Task to carry out
All records below are to be set down precisely as written, excluding pictures.

Saved entries:
········

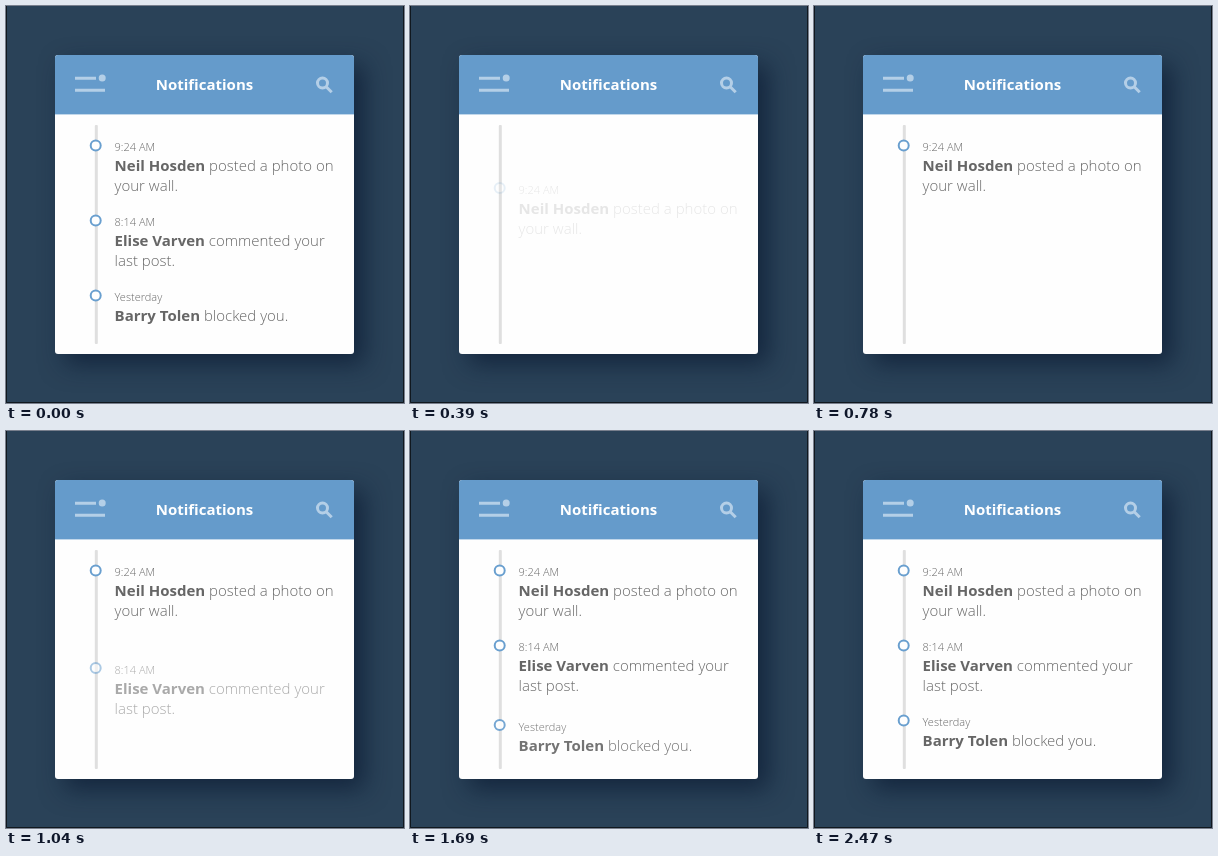
An HTML page that plays this animation: 398x397 px, repeating every 2.6 s.

```html
<!DOCTYPE html>
<html lang="en">
<head>
<meta charset="utf-8">
<title>Notifications</title>
<style>
  html, body { margin: 0; width: 100%; height: 100%; overflow: hidden; background: #2a4258; }
  svg { position: absolute; left: 0; top: 0; }
  .card {
    position: absolute; left: 49px; top: 49px; width: 299px; height: 299px;
    border-radius: 3px; background: #fefefe;
    box-shadow: 10px 10px 25px rgba(10, 26, 50, .7);
  }
  text { font: 300 15px "Open Sans", sans-serif; fill: #666; }
  .title { font-weight: 700; fill: #fff; text-anchor: middle; }
  .time { font-size: 11px; }
  .name { font-weight: 700; }
  .icon { fill: none; stroke: #b4cfe7; stroke-width: 3; }
</style>
</head>
<body>
<div class="card"></div>
<svg width="398" height="397" viewBox="0 0 398 397">
  <clipPath id="cardClip"><rect x="49" y="49" width="299" height="299" rx="3"/></clipPath>
  <path d="M.5 0V396.5H397.5V0" fill="none" stroke="#10181f"/>
  <g clip-path="url(#cardClip)">
    <rect x="49" y="49" width="299" height="59.4" fill="#659bcb"/>
    <path class="icon" d="M69 72.2H90M69 84.2H99"/>
    <circle cx="96.2" cy="72" r="3.5" fill="#b4cfe7"/>
    <circle class="icon" cx="316.5" cy="77" r="5"/>
    <path class="icon" d="M320.2 80.7L325.7 86.2"/>
    <text class="title" x="198.5" y="84.2">Notifications</text>
    <rect x="88.8" y="119" width="3" height="219" rx="1" fill="#dfdfdf"/>
    <g id="list"></g>
  </g>
</svg>
<script>
const LOOP = 2600, STEP = 130;
const FIRST = 255, GAP = 520, RISE = 500, DROP = 50;

const items = [
  ["9:24 AM", "Neil Hosden", "posted a photo on", "your wall."],
  ["8:14 AM", "Elise Varven", "commented your", "last post."],
  ["Yesterday", "Barry Tolen", "blocked you.", ""]
];

const list = document.getElementById("list");
list.innerHTML = items.map(([time, name, action, rest]) => `<g>
  <circle cx="89.7" cy="139.5" r="5" fill="#fefefe" stroke="#699fcf" stroke-width="2"/>
  <text class="time" x="108.6" y="145.3">${time}</text>
  <text x="108.6" y="165.3"><tspan class="name">${name}</tspan> ${action}</text>
  <text x="108.6" y="185.3">${rest}</text>
</g>`).join("");
const cells = [...list.children];

// cubic-bezier(.42, 0, .58, 1), solved by bisection
function easeInOut(x) {
  if (x <= 0) return 0;
  if (x >= 1) return 1;
  let lo = 0, hi = 1, s;
  for (let i = 0; i < 24; i++) {
    s = (lo + hi) / 2;
    const bx = 1.26 * (1 - s) ** 2 * s + 1.74 * (1 - s) * s * s + s ** 3;
    if (bx < x) lo = s; else hi = s;
  }
  return s * s * (3 - 2 * s);
}

function draw(now) {
  const t = Math.floor(now % LOOP / STEP) * STEP;
  cells.forEach((cell, i) => {
    // the finished list holds for one step before it restarts
    const p = t < STEP ? 1 : easeInOut((t - FIRST - i * GAP) / RISE);
    cell.setAttribute("opacity", p);
    cell.setAttribute("transform", `translate(0 ${i * 75 + DROP * (1 - p)})`);
  });
}

const start = performance.now();
function tick() {
  draw(performance.now() - start);
  requestAnimationFrame(tick);
}
tick();
</script>
</body>
</html>
```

········

The completed task
An HTML page that plays this animation: 398x397 px, repeating every 2.6 s.

```html
<!DOCTYPE html>
<html lang="en">
<head>
<meta charset="utf-8">
<title>Notifications</title>
<style>
  html, body { margin: 0; width: 100%; height: 100%; overflow: hidden; background: #2a4258; }
  svg { position: absolute; left: 0; top: 0; }
  .card {
    position: absolute; left: 49px; top: 49px; width: 299px; height: 299px;
    border-radius: 3px; background: #fefefe;
    box-shadow: 10px 10px 25px rgba(10, 26, 50, .7);
  }
  text { font: 300 15px "Open Sans", sans-serif; fill: #666; }
  .title { font-weight: 700; fill: #fff; text-anchor: middle; }
  .time { font-size: 11px; }
  .name { font-weight: 700; }
  .icon { fill: none; stroke: #b4cfe7; stroke-width: 3; }
</style>
</head>
<body>
<div class="card"></div>
<svg width="398" height="397" viewBox="0 0 398 397">
  <clipPath id="cardClip"><rect x="49" y="49" width="299" height="299" rx="3"/></clipPath>
  <path d="M.5 0V396.5H397.5V0" fill="none" stroke="#10181f"/>
  <g clip-path="url(#cardClip)">
    <rect x="49" y="49" width="299" height="59.4" fill="#659bcb"/>
    <path class="icon" d="M69 72.2H90M69 84.2H99"/>
    <circle cx="96.2" cy="72" r="3.5" fill="#b4cfe7"/>
    <circle class="icon" cx="316.5" cy="77" r="5"/>
    <path class="icon" d="M320.2 80.7L325.7 86.2"/>
    <text class="title" x="198.5" y="84.2">Notifications</text>
    <rect x="88.8" y="119" width="3" height="219" rx="1" fill="#dfdfdf"/>
    <g id="list"></g>
  </g>
</svg>
<script>
const LOOP = 2600, STEP = 130;
const FIRST = 255, GAP = 520, RISE = 500, DROP = 50;

const items = [
  ["9:24 AM", "Neil Hosden", "posted a photo on", "your wall."],
  ["8:14 AM", "Elise Varven", "commented your", "last post."],
  ["Yesterday", "Barry Tolen", "blocked you.", ""]
];

const list = document.getElementById("list");
list.innerHTML = items.map(([time, name, action, rest]) => `<g>
  <circle cx="89.7" cy="139.5" r="5" fill="#fefefe" stroke="#699fcf" stroke-width="2"/>
  <text class="time" x="108.6" y="145.3">${time}</text>
  <text x="108.6" y="165.3"><tspan class="name">${name}</tspan> ${action}</text>
  <text x="108.6" y="185.3">${rest}</text>
</g>`).join("");
const cells = [...list.children];

// cubic-bezier(.42, 0, .58, 1), solved by bisection
function easeInOut(x) {
  if (x <= 0) return 0;
  if (x >= 1) return 1;
  let lo = 0, hi = 1, s;
  for (let i = 0; i < 24; i++) {
    s = (lo + hi) / 2;
    const bx = 1.26 * (1 - s) ** 2 * s + 1.74 * (1 - s) * s * s + s ** 3;
    if (bx < x) lo = s; else hi = s;
  }
  return s * s * (3 - 2 * s);
}

function draw(now) {
  const t = Math.floor(now % LOOP / STEP) * STEP;
  cells.forEach((cell, i) => {
    // the finished list holds for one step before it restarts
    const p = t < STEP ? 1 : easeInOut((t - FIRST - i * GAP) / RISE);
    cell.setAttribute("opacity", p);
    cell.setAttribute("transform", `translate(0 ${i * 75 + DROP * (1 - p)})`);
  });
}

const start = performance.now();
function tick() {
  draw(performance.now() - start);
  requestAnimationFrame(tick);
}
tick();
</script>
</body>
</html>
```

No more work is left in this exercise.